==== SUPPLIED RECORDS
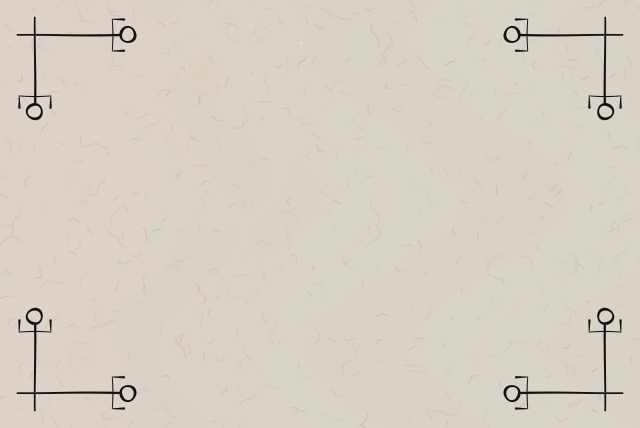
A Shadertoy shader for this texture:

```glsl
// Pale fibre-flecked paper with four mirrored ink corner ornaments.

// Canvas measured in design units, independent of resolution
const vec2 CANVAS = vec2(768.0, 512.0);
const vec3 PAPER = vec3(0.851, 0.829, 0.783);
const vec3 PAPER_WARM = vec3(0.864, 0.825, 0.782);
const vec3 INK = vec3(0.08, 0.07, 0.08);
const vec3 FIBRE_PINK = vec3(0.845, 0.715, 0.685);
const vec3 FIBRE_BLUE = vec3(0.735, 0.765, 0.760);
const vec3 FIBRE_GREY = vec3(0.800, 0.765, 0.735);
const vec3 STAIN = vec3(0.865, 0.785, 0.690);
const vec2 STAIN_CENTER = vec2(243.0, 424.0);
const vec2 FLECK_CENTER = vec2(361.5, 460.5);
const float AXIS = 42.0;          // inset of both ornament bars
const float BAR_START = 21.0;
const float RING_ACROSS = 153.5;  // ring centre on the horizontal bar
const float RING_UP = 133.5;      // ring centre on the vertical bar
const float BRACKET_GAP = 18.8;   // bracket spine to ring centre
const float BRACKET_HALF = 19.0;
const float CAP_LENGTH = 14.0;
const float FINE_CELL = 31.0;
const float LONG_CELL = 58.0;

float hash(vec2 p) {
    vec3 q = fract(vec3(p.xyx) * 0.1031);
    q += dot(q, q.yzx + 33.33);
    return fract((q.x + q.y) * q.z);
}

float coverage(float d, float pixel) {
    return clamp(0.5 - d / pixel, 0.0, 1.0);
}

// Stroke whose half width runs from ra to rb
float taperedStroke(vec2 p, vec2 a, vec2 b, float ra, float rb) {
    vec2 ab = b - a;
    float t = clamp(dot(p - a, ab) / dot(ab, ab), 0.0, 1.0);
    return length(p - a - ab * t) - mix(ra, rb, t);
}

// Bar, bracket and ring; x runs along the bar, y across it
float ornamentArm(vec2 p, float ringAt) {
    p.y -= AXIS;
    vec2 wobbly = p + vec2(0.0, 0.35 * sin(p.x * 0.045));
    float d = taperedStroke(wobbly, vec2(BAR_START, 0.0), vec2(ringAt - 9.5, 0.0), 1.0, 1.4);

    // Bracket spine and its two teardrop caps
    float spine = ringAt - BRACKET_GAP;
    vec2 m = vec2(p.x, abs(p.y));
    float bow = 0.8 * cos(p.y * 0.08);
    d = min(d, taperedStroke(m - vec2(bow, 0.0), vec2(spine, 0.0), vec2(spine, BRACKET_HALF), 0.7, 0.55));
    d = min(d, taperedStroke(m, vec2(spine, BRACKET_HALF),
                             vec2(spine + CAP_LENGTH, BRACKET_HALF - 0.3), 0.5, 1.35));

    // Hand-drawn ring with uneven thickness
    vec2 r = p - vec2(ringAt, -0.6);
    float angle = atan(r.y, r.x);
    float radius = 8.6 + 0.4 * sin(angle) * sin(angle) + 0.25 * sin(3.0 * angle);
    float halfWidth = 1.4 + 0.35 * sin(2.0 * angle + 0.8);
    return min(d, abs(length(r) - radius) - halfWidth);
}

// Scattered curved fibres, one candidate per cell
vec3 addFibres(vec3 color, vec2 p, float cell, float seed, float reach,
               float thickness, float density, float opacity, float pixel) {
    vec2 home = floor(p / cell);
    for (int j = -1; j <= 1; j++)
    for (int i = -1; i <= 1; i++) {
        vec2 id = home + vec2(i, j);
        vec2 key = id + seed;
        if (hash(key + 5.3) > density) continue;
        vec2 center = (id + vec2(hash(key + 11.7), hash(key + 23.1))) * cell;
        float angle = 6.2832 * hash(key + 37.9);
        float c = cos(angle), s = sin(angle);
        vec2 q = mat2(c, -s, s, c) * (p - center);

        // Bend the strand by a parabola plus a small wave
        float halfLength = reach * mix(0.3, 1.0, hash(key + 41.3));
        float u = q.x / halfLength;
        float bend = (hash(key + 53.7) - 0.5) * 1.1;
        float wave = 0.13 * sin(u * 4.0 + 6.0 * hash(key + 61.1));
        float slope = 2.0 * bend * u + 0.52 * cos(u * 4.0 + 6.0 * hash(key + 61.1));
        float offset = (q.y - halfLength * (bend * u * u + wave)) / sqrt(1.0 + slope * slope);
        float width = thickness * sqrt(max(0.0, 1.0 - u * u));
        float d = max(abs(offset) - width, abs(q.x) - halfLength);

        float kind = hash(key + 71.9);
        vec3 dye = kind < 0.43 ? FIBRE_PINK : (kind < 0.7 ? FIBRE_BLUE : FIBRE_GREY);
        float strength = opacity * mix(0.35, 1.0, hash(key + 83.3));
        color = mix(color, dye, strength * coverage(d, pixel));
    }
    return color;
}

void mainImage(out vec4 fragColor, in vec2 fragCoord) {
    vec2 p = fragCoord / iResolution.xy * CANVAS;
    float pixel = CANVAS.y / iResolution.y;

    // Paper: warm left side, soft mottling, one faint stain
    float drift = 35.0 * sin(p.y * 0.011 + 1.0) + 12.0 * sin(p.y * 0.037 + p.x * 0.02);
    vec3 color = mix(PAPER_WARM, PAPER, smoothstep(120.0, 400.0, p.x + drift));
    color += 0.002 * sin(p.x * 0.021 + 2.0 * sin(p.y * 0.017));
    vec2 stain = (p - STAIN_CENTER) / vec2(17.0, 20.0);
    color = mix(color, STAIN, 0.4 * exp(-dot(stain, stain)));

    // Fibres: faint long strands below, short crisp ones above
    color = addFibres(color, p, LONG_CELL, 7.0, 19.0, 1.5, 0.75, 0.45, pixel);
    color = addFibres(color, p + 13.0, LONG_CELL, 91.0, 16.0, 1.1, 0.7, 0.6, pixel);
    color = addFibres(color, p, FINE_CELL, 151.0, 9.5, 0.95, 0.9, 0.8, pixel);
    color = mix(color, vec3(0.98), coverage(length((p - FLECK_CENTER) * vec2(1.4, 0.8)) - 1.0, pixel));

    // Ornaments, folded into one corner
    vec2 corner = min(p, CANVAS - p);
    float ink = min(ornamentArm(corner, RING_ACROSS), ornamentArm(corner.yx, RING_UP));
    color = mix(color, INK, coverage(ink, pixel));
    fragColor = vec4(color, 1.0);
}
```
========
DESCRIPTION OF THE TASK> Throughout the material above, find every line holding "pixel" and copy it.

OUTPUT OF THE EXERCISE>
float coverage(float d, float pixel) {
    return clamp(0.5 - d / pixel, 0.0, 1.0);
               float thickness, float density, float opacity, float pixel) {
        color = mix(color, dye, strength * coverage(d, pixel));
    float pixel = CANVAS.y / iResolution.y;
    color = addFibres(color, p, LONG_CELL, 7.0, 19.0, 1.5, 0.75, 0.45, pixel);
    color = addFibres(color, p + 13.0, LONG_CELL, 91.0, 16.0, 1.1, 0.7, 0.6, pixel);
    color = addFibres(color, p, FINE_CELL, 151.0, 9.5, 0.95, 0.9, 0.8, pixel);
    color = mix(color, vec3(0.98), coverage(length((p - FLECK_CENTER) * vec2(1.4, 0.8)) - 1.0, pixel));
    color = mix(color, INK, coverage(ink, pixel));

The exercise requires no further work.